On the shoulders of Utah women from the past

One of Utah’s greatest advocates for American Indian voting rights, a Lankton-Sioux woman named Zitkála-Šá, crisscrossed the country in the early 1900s to bring Native Americans together.

Zitkála-Šá was especially interested in protecting native peoples’ land rights, and changing the U.S. government’s overall attitude toward them. 

She pioneered multiple creative ways to do it. A talented violinist, she created an opera with a musician at Brigham Young University called the “Sun Dance Opera,” to introduce white audiences to a sacred Native American tradition. She wrote stories for Harpers and The Atlantic Monthly, showcasing the beautiful, beating heart of Indian culture and life. And she gave powerful public speeches about the rights of native peoples. 

“Zitkála-Šá was at the forefront of saying, ‘We are human. We play the violin like you. We sing like you. We have a way of spiritually connecting like you,’” said Farina King, a historian at Northeastern State University in Oklahoma.

Zitkála-Šá worked to pass the Indian Citizenship Act in 1924, aided by the tens of thousands of American Indians who fought during World War I without the benefits of U.S. citizenship. She was part of a generation of American Indian activists who worked their whole lives to try to change the whole country’s treatment of them.

Another Utah woman and leader of the Northwestern band of the Shoshone named Mae Timbimboo Parry led Utah toward integrating Native Americans into the larger Utah electorate in a different way: by helping the state confront its history of mistreatment of native peoples. 

Timbimboo Parry grew up hearing her grandfather’s stories, especially his memories of the massacre at Bear River, when hundreds of Shoshone men, women and children were slaughtered by federal troops in 1863. In history books, and at the site in Cache Valley, it was referred to as “The Battle of Bear River.” 

“She worked tirelessly to make sure that it was changed by the National Park Service” said her grandson, Darren Parry, chairman of the Northwestern Band of the Shoshone. 

Thanks to Timbimboo Parry’s work, the history books and the site refer to the “Bear River Massacre.”

Parry often retells his grandmother’s trailblazing work in helping Utah reckon with its history with native peoples.

Fragile progress with voting rights

Utah granted voting privileges to people living on reservations quite recently.

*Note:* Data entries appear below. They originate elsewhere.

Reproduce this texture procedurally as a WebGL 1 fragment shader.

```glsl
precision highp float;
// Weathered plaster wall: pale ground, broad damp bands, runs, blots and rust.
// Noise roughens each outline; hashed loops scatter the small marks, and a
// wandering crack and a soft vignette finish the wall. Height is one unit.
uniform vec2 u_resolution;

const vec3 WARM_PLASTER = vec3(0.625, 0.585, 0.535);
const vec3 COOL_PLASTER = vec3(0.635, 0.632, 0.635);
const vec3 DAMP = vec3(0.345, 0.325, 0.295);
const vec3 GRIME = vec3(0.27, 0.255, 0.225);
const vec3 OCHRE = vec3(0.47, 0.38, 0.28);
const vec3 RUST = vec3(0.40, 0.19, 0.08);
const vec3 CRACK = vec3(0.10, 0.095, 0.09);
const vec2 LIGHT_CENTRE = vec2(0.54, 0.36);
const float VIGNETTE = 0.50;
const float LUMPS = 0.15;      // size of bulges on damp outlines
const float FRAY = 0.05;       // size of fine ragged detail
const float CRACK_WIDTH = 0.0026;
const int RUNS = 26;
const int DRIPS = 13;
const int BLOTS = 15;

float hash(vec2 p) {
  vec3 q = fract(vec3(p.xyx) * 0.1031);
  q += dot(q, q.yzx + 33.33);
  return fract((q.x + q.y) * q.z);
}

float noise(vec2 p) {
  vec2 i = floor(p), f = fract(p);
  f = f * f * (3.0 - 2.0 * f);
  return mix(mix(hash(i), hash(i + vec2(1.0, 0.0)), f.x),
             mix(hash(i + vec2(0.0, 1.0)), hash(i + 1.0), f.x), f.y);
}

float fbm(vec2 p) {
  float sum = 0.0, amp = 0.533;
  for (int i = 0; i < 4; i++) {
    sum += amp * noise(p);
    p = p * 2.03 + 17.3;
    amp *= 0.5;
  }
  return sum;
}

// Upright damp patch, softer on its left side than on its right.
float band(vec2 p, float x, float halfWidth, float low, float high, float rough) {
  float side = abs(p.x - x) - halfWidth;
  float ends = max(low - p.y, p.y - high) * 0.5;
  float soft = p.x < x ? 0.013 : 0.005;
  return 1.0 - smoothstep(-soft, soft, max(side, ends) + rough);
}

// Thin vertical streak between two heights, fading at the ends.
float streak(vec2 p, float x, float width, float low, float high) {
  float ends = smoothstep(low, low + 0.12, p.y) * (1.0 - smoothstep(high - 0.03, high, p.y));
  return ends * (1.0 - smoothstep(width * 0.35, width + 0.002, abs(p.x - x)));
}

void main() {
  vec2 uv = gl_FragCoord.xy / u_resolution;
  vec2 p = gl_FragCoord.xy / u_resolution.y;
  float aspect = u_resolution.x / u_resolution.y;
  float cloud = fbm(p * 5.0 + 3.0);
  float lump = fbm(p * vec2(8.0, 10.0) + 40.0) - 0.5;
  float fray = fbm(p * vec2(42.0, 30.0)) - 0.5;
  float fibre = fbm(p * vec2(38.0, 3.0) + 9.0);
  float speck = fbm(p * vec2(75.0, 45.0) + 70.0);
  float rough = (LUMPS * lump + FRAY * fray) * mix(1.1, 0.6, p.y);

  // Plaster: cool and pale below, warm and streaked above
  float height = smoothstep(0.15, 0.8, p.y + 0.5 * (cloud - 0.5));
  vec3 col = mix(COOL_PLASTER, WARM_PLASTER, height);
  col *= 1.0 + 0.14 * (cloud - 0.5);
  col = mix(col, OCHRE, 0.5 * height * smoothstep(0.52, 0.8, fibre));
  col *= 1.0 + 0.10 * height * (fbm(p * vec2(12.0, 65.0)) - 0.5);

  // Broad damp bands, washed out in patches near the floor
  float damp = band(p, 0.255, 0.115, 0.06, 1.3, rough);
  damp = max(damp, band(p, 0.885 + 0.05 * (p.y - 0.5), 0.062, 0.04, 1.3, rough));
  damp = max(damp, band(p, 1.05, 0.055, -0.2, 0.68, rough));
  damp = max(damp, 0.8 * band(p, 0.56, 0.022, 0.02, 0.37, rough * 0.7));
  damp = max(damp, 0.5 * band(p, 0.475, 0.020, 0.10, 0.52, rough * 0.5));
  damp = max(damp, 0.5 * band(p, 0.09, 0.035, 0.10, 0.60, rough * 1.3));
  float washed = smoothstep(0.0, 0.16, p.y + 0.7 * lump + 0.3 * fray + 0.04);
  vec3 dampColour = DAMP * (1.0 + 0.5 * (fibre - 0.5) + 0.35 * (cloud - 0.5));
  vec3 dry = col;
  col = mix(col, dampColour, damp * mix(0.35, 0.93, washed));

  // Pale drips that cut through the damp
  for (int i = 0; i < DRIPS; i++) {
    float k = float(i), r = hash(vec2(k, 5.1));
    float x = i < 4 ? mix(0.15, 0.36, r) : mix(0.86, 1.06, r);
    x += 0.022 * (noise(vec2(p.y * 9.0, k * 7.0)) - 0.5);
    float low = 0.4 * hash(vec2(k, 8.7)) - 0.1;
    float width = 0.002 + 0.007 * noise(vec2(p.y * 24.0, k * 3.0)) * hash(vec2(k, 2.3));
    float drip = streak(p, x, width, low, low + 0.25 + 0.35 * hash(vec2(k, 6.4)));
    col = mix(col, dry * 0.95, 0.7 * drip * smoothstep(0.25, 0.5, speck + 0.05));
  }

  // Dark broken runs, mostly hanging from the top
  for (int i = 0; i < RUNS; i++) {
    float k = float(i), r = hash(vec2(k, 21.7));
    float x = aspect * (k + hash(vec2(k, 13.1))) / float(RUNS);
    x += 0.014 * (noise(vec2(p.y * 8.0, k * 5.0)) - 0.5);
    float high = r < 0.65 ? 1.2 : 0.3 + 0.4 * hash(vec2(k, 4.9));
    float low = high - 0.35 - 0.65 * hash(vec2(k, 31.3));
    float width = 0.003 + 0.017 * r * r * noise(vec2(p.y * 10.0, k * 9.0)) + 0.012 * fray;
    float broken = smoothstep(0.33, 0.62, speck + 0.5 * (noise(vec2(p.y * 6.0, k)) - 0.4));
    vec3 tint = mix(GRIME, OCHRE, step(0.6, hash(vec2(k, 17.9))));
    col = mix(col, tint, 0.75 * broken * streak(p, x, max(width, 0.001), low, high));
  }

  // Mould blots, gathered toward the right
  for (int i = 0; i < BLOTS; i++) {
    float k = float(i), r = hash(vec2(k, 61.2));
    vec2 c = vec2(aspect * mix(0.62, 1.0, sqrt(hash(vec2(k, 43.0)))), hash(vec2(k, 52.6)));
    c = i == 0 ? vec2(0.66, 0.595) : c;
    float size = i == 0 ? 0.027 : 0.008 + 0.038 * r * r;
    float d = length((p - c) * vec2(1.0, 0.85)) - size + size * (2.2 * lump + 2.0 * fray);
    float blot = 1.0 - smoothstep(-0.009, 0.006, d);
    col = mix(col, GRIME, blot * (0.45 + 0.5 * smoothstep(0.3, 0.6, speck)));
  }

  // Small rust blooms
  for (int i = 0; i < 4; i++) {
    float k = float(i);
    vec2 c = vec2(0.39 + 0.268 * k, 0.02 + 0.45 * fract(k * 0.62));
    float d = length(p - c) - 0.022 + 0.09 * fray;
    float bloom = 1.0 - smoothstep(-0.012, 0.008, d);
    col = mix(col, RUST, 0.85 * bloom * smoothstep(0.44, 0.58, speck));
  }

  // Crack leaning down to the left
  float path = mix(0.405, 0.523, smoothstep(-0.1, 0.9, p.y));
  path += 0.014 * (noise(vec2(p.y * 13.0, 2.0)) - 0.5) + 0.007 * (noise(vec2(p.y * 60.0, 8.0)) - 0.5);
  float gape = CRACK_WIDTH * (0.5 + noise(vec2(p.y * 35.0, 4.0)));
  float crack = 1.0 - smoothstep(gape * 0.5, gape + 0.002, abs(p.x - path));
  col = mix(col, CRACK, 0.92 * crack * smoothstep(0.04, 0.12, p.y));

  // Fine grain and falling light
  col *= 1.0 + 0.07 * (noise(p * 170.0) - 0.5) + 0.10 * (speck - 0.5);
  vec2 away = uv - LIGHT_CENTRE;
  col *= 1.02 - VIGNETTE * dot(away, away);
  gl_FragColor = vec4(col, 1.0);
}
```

In 1956, Utah became the last state in the U.S. to recognize the voting rights of people living on reservations. 

These voting rights are new enough on the reservations in Utah that the barriers to voting can seem insurmountable. 

“We’re part of the fabric of this country, but when it comes to civil rights, the laws make it difficult for Native Americans to take part in the process,” Parry said. 

For example, it may be only a matter of time before state and county governments stop accepting voter registrations with directions instead of addresses. 

North Dakota recently wrote a law requiring identification with a street address in order to vote, disenfranchising a chunk of the state’s sizable American Indian population. The law was challenged in the courts, and North Dakota is now under federal oversight to make sure that American Indians can vote.

“I have so many relatives with no address,” King said. “When you make a law that only people with an address can vote, you are disenfranchising people.”

Redhorse has put thousands of miles on her truck to fix this problem.

Her work puts her firmly in line with generations of Utah women who have gone house by house, block by block to expand the electorate — to make America a true democracy.